• Resource sharing – when the function has an inherent processing that is common to all endpoints, such as searching on a shared database. In such cases, the shared processing can be applied once and it is reusable for many or all endpoints.

• Information sharing – when the same information needs to be shared by all participants. For example, a shared whiteboard with no personal comments per participant.

Most of the capabilities formerly described do not meet these three cases. To build scalable video conferencing systems that can make these functions available for all participants, distribution of the AI capabilities downstream is required, equipping the different nodes with proper AI compute capacity. 

This will result in multiple benefits, such as:

• Latency – In virtual conferences, instantaneous results are imperative for smooth interactions, whether it’s real-time translation, content creation, or video adjustment. Leveraging generative AI on edge devices reduces latency, ensuring a fluent discussion and seamless user experience without delays.

• Expense – The cost of monthly subscriptions to cloud-based generative AI tools can be daunting for many organisations. With a multitude of tools catering to various user needs like chat, search engine, and image/video creation, costs can quickly add up to hundreds of dollars per user per month, straining budgets further. By migrating generative AI to the personal computer of the users or to the conferencing device, users become owners of the tools without the need for monthly subscriptions or long-term commitments, presenting a more financially viable solution.
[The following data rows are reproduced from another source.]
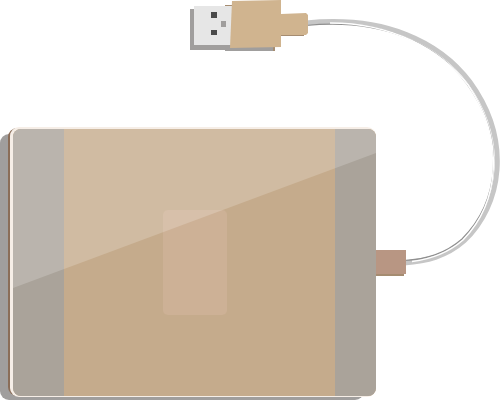
<!DOCTYPE html>
<html lang="en">
<head>
<meta charset="utf-8">
<title>External hard drive with USB cable</title>
<style>
:root {
  --paper: #ffffff;
  --shadow: #a09e9d;
  --edge-dark: #8a6d58;
  --rim: #f6eee7;
  --tan: #c5ab8c;
  --band: #aaa39a;
  --label: #cdb196;
  --gloss: #ffffff;
  --plug: #d0b48f;
  --plug-dark: #a58c71;
  --jack: #b89683;
  --metal: #e6e6e6;
  --hole: #4a4a4a;
  --cable: #c6c6c6;
  --cable-dark: #8f8f8f;
}
html, body { margin: 0; background: var(--paper); }
body { width: 500px; height: 400px; overflow: hidden; }
svg { display: block; }
.shadow { fill: var(--shadow); }
.edge { fill: var(--edge-dark); }
.rim { fill: var(--rim); }
.tan { fill: var(--tan); }
.band { fill: var(--band); }
.label { fill: var(--label); }
.gloss { fill: var(--gloss); opacity: .19; }
.plug { fill: var(--plug); }
.plug-dark { fill: var(--plug-dark); }
.jack { fill: var(--jack); }
.metal { fill: var(--metal); }
.hole { fill: var(--hole); }
.cable { fill: none; stroke: var(--cable); stroke-width: 5; }
.cable-shade { fill: none; stroke: var(--cable-dark); stroke-width: 1.2; }
.cable-light { fill: none; stroke: var(--paper); stroke-width: 1.4; }
</style>
</head>
<body>
<svg width="500" height="400" viewBox="0 0 500 400" role="img" aria-label="Beige external hard drive with a USB cable">
  <defs>
    <clipPath id="case-shape"><rect x="13" y="129" width="363" height="267" rx="8"/></clipPath>
  </defs>

  <g id="cable">
    <path class="cable" d="M306 23C385 15 440 42 470 82C512 140 502 205 464 241C446 257 426 261 404 263"/>
    <path class="cable-shade" d="M306 25.500C384 18 437 44 467 84C508 141 498 203 462 239C445 254 426 259 404 260.500"/>
    <path class="cable-light" d="M330 23C392 23 440 49 468 85C506 141 499 203 463 240C448 253 432 259 412 261.500"/>
  </g>

  <g id="usb-plug">
    <path class="shadow" d="M190 9h40v41h-40z"/>
    <path class="plug-dark" d="M225 5h50v46h-50z"/>
    <path class="shadow" d="M225 45h48v6h-48z"/>
    <rect class="plug-dark" x="279" y="15" width="25" height="21"/>
    <rect class="metal" x="194" y="6" width="38" height="39"/>
    <rect class="hole" x="211" y="12" width="6" height="6"/>
    <rect class="hole" x="211" y="30" width="6" height="5"/>
    <rect class="shadow" x="221" y="21" width="5" height="6"/>
    <path class="plug" d="M232 1L281 0V47L230 48Z"/>
    <path class="plug" d="M281 14L306 13L308 15V33L306 35H281Z"/>
  </g>

  <g id="drive-plug">
    <rect class="plug-dark" x="374" y="252" width="30" height="24"/>
    <rect class="jack" x="376" y="250" width="30" height="24"/>
  </g>

  <g id="drive">
    <rect class="shadow" x="0" y="134" width="364" height="266" rx="9"/>
    <rect class="edge" x="8" y="128" width="364" height="268" rx="9"/>
    <rect class="rim" x="10" y="127" width="366" height="270" rx="9"/>
    <g clip-path="url(#case-shape)">
      <rect class="tan" x="13" y="129" width="363" height="267"/>
      <rect class="band" x="13" y="129" width="51" height="267"/>
      <rect class="band" x="335" y="129" width="41" height="267"/>
      <rect class="label" x="163" y="210" width="64" height="105" rx="5"/>
      <polygon class="gloss" points="13,129 376,129 376,153 13,288"/>
    </g>
  </g>
</svg>
</body>
</html>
• Bandwidth and Connectivity – Virtual conferences are often affected by shortage of bandwidth, especially when participants have limited internet connectivity, such as during travel or in remote locations. Edge-based generative AI can locally crop out irrelevant information, guaranteeing that only relevant and important data is transmitted and enabling uninterrupted and productive meetings. 

• Environmental Impact – The  impact of cloud-based AI processing cannot be underestimated, with significant energy consumption and pollution generated in the process. Researchers at Carnegie Mellon University and Hugging Face measured the carbon footprint of different machine learning tasks. Their findings show that AI tasks that involve the generation of new content, such as text generation, summarisation, image captioning, and image generation, stand out as the most energy intensive. The findings show that the most energy-intensive AI models such as Stability AI’s Stable Diffusion XL, produce nearly 1,600 grams of CO2 per session, which is about the same environmental impact as driving four miles in a gas-powered car. 

Edge devices offer a more sustainable option for generative AI, consuming less power, minimising cooling requirements, and reducing carbon footprint, thereby contributing to a greener and more eco-friendly approach to AI conferencing.

In the not-so-distant future, AV integrators and designers will be able to install video conferencing systems that are ready for the GenAI era, providing the benefits of GenAI alongside the performance, reliability, and security advantages of edge processing.

These videoconferencing systems of the future that process AI directly on edge devices require closed-loop systems that can handle parts of what is currently done in the cloud. Processing AI on devices such as laptops, conference room devices and cameras will ensure meetings run smoothly and at an affordable cost, while keeping AI-generated content like auto-summaries or dynamic presentations more secure.

Hailo offers AI processors that are purpose-designed to handle AI models efficiently and at an affordable price suitable to a variety of edge devices. Today, the company is working with conferencing manufacturers to integrate AI processors into their hardware and make the videoconferencing systems of the future a reality. 

Avi Baum is Chief Technology Officer and Co-Founder of Hailo, an AI-focused, Israel-based chipmaker that has developed a specialised AI processor for enabling data centre-class performance on edge devices. Baum has over 17 years of experience in system engineering, signal processing, algorithms, and telecommunications and has focused on wireless communication technologies for the past 10 years.